Takumi never really learned how to live.

If there’s a tragedy to his death, that’s it. He spent his first life certain of his death, so he fought like he’d never be around for the victory. But his second life he treated as too precious to risk; too tenuous to move forward. In an existence with two lives, there’s not much actual living in it. Too reckless or too cautious, with nothing in-between.

Because he knew what it meant to die. It’s not just the loss of a person, but the loss of what that person meant to others. He’d had to live with friends and enemies – sometimes the same person – dying, and had to find some way to keep going. The idea of more death, more sacrifice, more weight to carry… better to keep fighting for another outcome than give in to that finality.

But, it’s more nuanced than that. A death can be a gift, a way of treating a life as something to be shared with those whose stories keep going. Takumi’s second life was lived in paralysis, haunted by ghosts and guilted by survivors. His second death was a reclamation of his heroism, a chance to make his life more meaningful and valuable by his ability to hand it over for the future of others. In his death, he finally got to live his dream of a clear sky and a brighter future. It’s not a tragedy that he died; it’s a tragedy that it took him so long to truly live.

I can’t imagine what I got out of this movie when I first watched it. (“Movie”; D-Video Special, technically.) It’s a story that slowly reveals itself to be a Faiz epilogue, and I hadn’t seen Faiz back then. It completely hadn’t stuck in my memory at all, beyond the time loop stuff and Yongou. Watching the back half of this, the last episode and a half, was a brand-new experience.

Like, I forgot Kaido was in this?! I don’t know that I’d’ve picked him to be the one trying to keep Takumi from sacrificing himself, but it works. It works great. Kaido’s strength as a character was always how the actor played the self-deprecating aspects as a thin mask over endless oceans of bitterness and grief, so it’s the perfect way to incrementally refocus the story on Takumi’s death(s). Kaido gets to defuse the tension just enough to make the conclusion the spotlight, while still weaving in the appropriate melancholy of his and Takumi’s reunion scenes. It’s so great to see them together again, but you can feel how fleeting it is.

This is a story that gets who Takumi is, more than I thought the Taisen movie did. They’re both talking about his inability to embrace his new life, but this movie comes at it in a more generalized way, tying it less to Kusaka’s (KUSAKA’S) death and more to a Takumi that doesn’t know how to process his mortality.

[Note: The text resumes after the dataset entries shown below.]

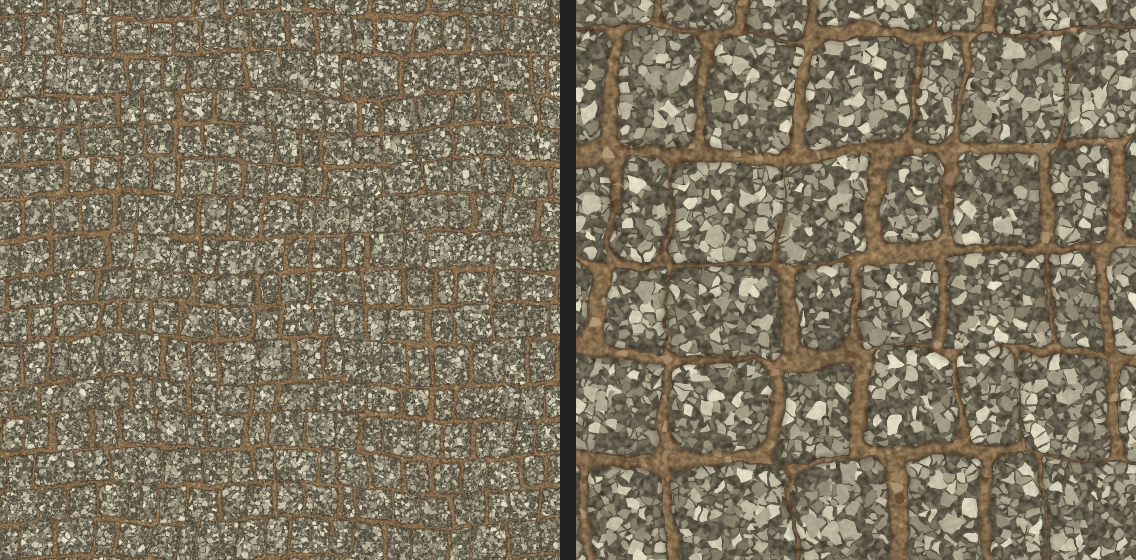
Left: the whole. Right: its middle third, enlarged.
A WebGL 2 fragment shader for this texture:

```glsl
#version 300 es
precision highp float;
// Worn paving of rough stone setts with sandy joints.
// Jittered rows and columns give rounded blocks; layered Voronoi cells scatter
// angular pale chips in a dark binder, and gradient noise adds the grain.
uniform vec2 u_resolution;
out vec4 fragColor;

const float ROWS = 15.5;
const float ASPECT = 0.83; // mean sett width over row height

float hash(vec2 p) {
  vec3 q = fract(vec3(p.xyx) * 0.1031);
  q += dot(q, q.yzx + 33.33);
  return fract((q.x + q.y) * q.z);
}

vec2 hash2(vec2 p) {
  return vec2(hash(p + 17.3), hash(p + 71.9));
}

float gradientDot(vec2 corner, vec2 offset) {
  float angle = 6.2832 * hash(corner);
  return dot(vec2(cos(angle), sin(angle)), offset);
}

// Gradient noise, roughly -0.7 to 0.7
float noise(vec2 p) {
  vec2 i = floor(p), f = fract(p);
  vec2 w = f * f * f * (f * (f * 6.0 - 15.0) + 10.0);
  vec2 e = vec2(1.0, 0.0);
  float low = mix(gradientDot(i, f), gradientDot(i + e.xy, f - e.xy), w.x);
  float high = mix(gradientDot(i + e.yx, f - e.yx), gradientDot(i + 1.0, f - 1.0), w.x);
  return mix(low, high, w.y);
}

vec2 noise2(vec2 p) {
  return vec2(noise(p), noise(p + 43.7));
}

// Jittered position of dividing line i; it leans along t
float divider(float i, float line, float jitter, float t) {
  vec2 h = hash2(vec2(i, line) + 200.0) - 0.5;
  return i + jitter * h.x + 0.14 * h.y * t;
}

// Interval holding x: lower end, upper end, index
vec3 interval(float x, float line, float jitter, float t) {
  float i = floor(x);
  if (x < divider(i, line, jitter, t)) i -= 1.0;
  else if (x >= divider(i + 1.0, line, jitter, t)) i += 1.0;
  return vec3(divider(i, line, jitter, t), divider(i + 1.0, line, jitter, t), i);
}

float roundedBox(vec2 p, vec2 halfSize, float radius) {
  vec2 q = abs(p) - halfSize + radius;
  return length(max(q, 0.0)) + min(max(q.x, q.y), 0.0) - radius;
}

// Signed distance to the local sett in row units, then its id
vec3 sett(vec2 s) {
  vec3 row = interval(s.y, 5.0, 0.2, 0.0);
  float t = s.y - 0.5 * (row.x + row.y);
  float u = s.x / ASPECT + 7.0 * hash(vec2(row.z, 3.0));
  vec3 col = interval(u, row.z, 0.5, t);
  vec2 id = vec2(col.z, row.z) + 300.0;
  vec2 a = hash2(id), b = hash2(id + 50.0);
  vec2 insetLow = 0.012 + 0.1 * a * a;
  vec2 insetHigh = 0.012 + 0.1 * b * b;
  vec2 low = vec2(col.x * ASPECT, row.x) + insetLow;
  vec2 high = vec2(col.y * ASPECT, row.y) - insetHigh;
  vec2 q = vec2(u * ASPECT, s.y) - 0.5 * (low + high);
  float turn = 0.14 * (hash(id + 90.0) - 0.5);
  q += turn * vec2(-q.y, q.x);
  return vec3(roundedBox(q, 0.5 * (high - low), mix(0.04, 0.16, a.y)), id);
}

// Distance to the nearest Voronoi border, then the cell id
vec3 voronoi(vec2 p) {
  vec2 cell = floor(p), toSite = vec2(0.0), id = cell;
  float nearest = 9.0, border = 9.0;
  for (int k = 0; k < 9; k++) {
    vec2 c = cell + vec2(k % 3, k / 3) - 1.0;
    vec2 r = c + hash2(c) - p;
    if (dot(r, r) < nearest) { nearest = dot(r, r); toSite = r; id = c; }
  }
  for (int k = 0; k < 25; k++) {
    vec2 c = id + vec2(k % 5, k / 5) - 2.0;
    vec2 r = c + hash2(c) - p, gap = r - toSite;
    if (dot(gap, gap) > 1e-5)
      border = min(border, dot(0.5 * (r + toSite), normalize(gap)));
  }
  return vec3(border, id);
}

// Lays angular chips over a base colour; share is the fraction of filled cells
vec3 addChips(vec3 base, vec2 p, float scale, float share, vec3 dull, vec3 pale, float px) {
  vec3 v = voronoi(p * scale);
  float blur = 0.6 * px * scale;
  float shrink = mix(0.04, 0.2, hash(v.yz + 11.0));
  float mask = smoothstep(-blur, blur, v.x - shrink) * step(hash(v.yz + 29.0), share);
  return mix(base, mix(dull, pale, hash(v.yz + 53.0)), mask);
}

void main() {
  float px = 1.0 / u_resolution.y;
  vec2 p = gl_FragCoord.xy * px;

  // Wavy courses and ragged sett outlines
  vec2 s = p * ROWS;
  s += 0.45 * noise2(s * 0.23) + 0.09 * noise2(s * 1.5 + 5.0) + 0.05 * noise2(s * 6.0);
  vec3 block = sett(s);
  float grain = noise(p * 240.0) + 0.7 * noise(p * 420.0 + 8.0);

  // Stone: dark binder with fine, medium and a few coarse chips
  vec2 c = p + 0.0025 * noise2(p * 150.0);
  vec3 stone = vec3(0.365, 0.345, 0.285) + 0.13 * grain;
  stone = addChips(stone, c + 3.0, 235.0, 0.5, vec3(0.43, 0.41, 0.33), vec3(0.72, 0.69, 0.60), px);
  stone = addChips(stone, c, 145.0, 0.42, vec3(0.50, 0.47, 0.39), vec3(0.88, 0.86, 0.76), px);
  stone = addChips(stone, c + 9.0, 98.0, 0.14, vec3(0.60, 0.57, 0.49), vec3(0.90, 0.88, 0.78), px);
  stone *= 0.98 + 0.04 * hash(block.yz + 7.0) + 0.08 * grain;
  stone *= mix(0.84, 1.0, smoothstep(0.0, 0.05, -block.x));

  // Joints: sandy fill with grit, shaded beside the stones
  vec3 sand = vec3(0.52, 0.425, 0.305) * (1.0 + 0.10 * noise(s * 1.2) + 0.36 * grain);
  sand = addChips(sand, c + 6.0, 190.0, 0.25, vec3(0.40, 0.29, 0.19), vec3(0.70, 0.60, 0.46), px);
  sand *= mix(0.68, 1.0, smoothstep(0.0, 0.045, block.x));

  float blur = 0.7 * px * ROWS;
  fragColor = vec4(mix(stone, sand, smoothstep(-blur, blur, block.x)), 1.0);
}
```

It’s there in the use of the hill, and the screen, and what they represented in the finale. The hill was his new start; the screen was what was holding him back. Having the screen on the hill is the movie saying that Takumi’s new start is maybe what’s holding him back now, his possible future keeping him from dealing with his past. Staging his acceptance there, in that way, was such a love-letter to Faiz fans. It’s not just reused iconography and unearned nostalgia; it’s recontextualized history, the language of landmarks. The whole sequence was a beautiful return to the way Kamen Rider 555 would pose tricky questions about how best to live in a world that might not have place for you, and I couldn't be more grateful that they got it right.

Not a perfect series, though, this one. It’s too long, for sure. Could’ve been two episodes, or a single hour-long project. Once it’s clear we’re in a Faiz story, there’s not much use for anyone but Takumi and Kaido. (Yuuto, especially, is barely necessary for the emotional stakes of this story.) A lot of the beginning of the story is about Kiriko and Shinnosuke processing Go’s death, but they never really have to come to terms with it. There’s not really much interplay between Shinnosuke, Takumi, and Yuuto. (Like, how does that team work.) Having the Great Leader look like Takumi – making Takumi defeat his own desire to live – is a little on the nose. Not nearly enough Deneb.

But that’s all beside the point, really. It’s a story about Faiz. It’s hinted at in the title, a subtle reference to the 4th Heisei Rider. As a Drive project, it’s not the best. Too slow, which is antithetical to Drive’s storytelling. But as a Faiz project? It’s a bittersweet tribute to one of my favorite shows, and it's a worthy end to one of the best Heisei Riders.

Very glad I rewatched this today.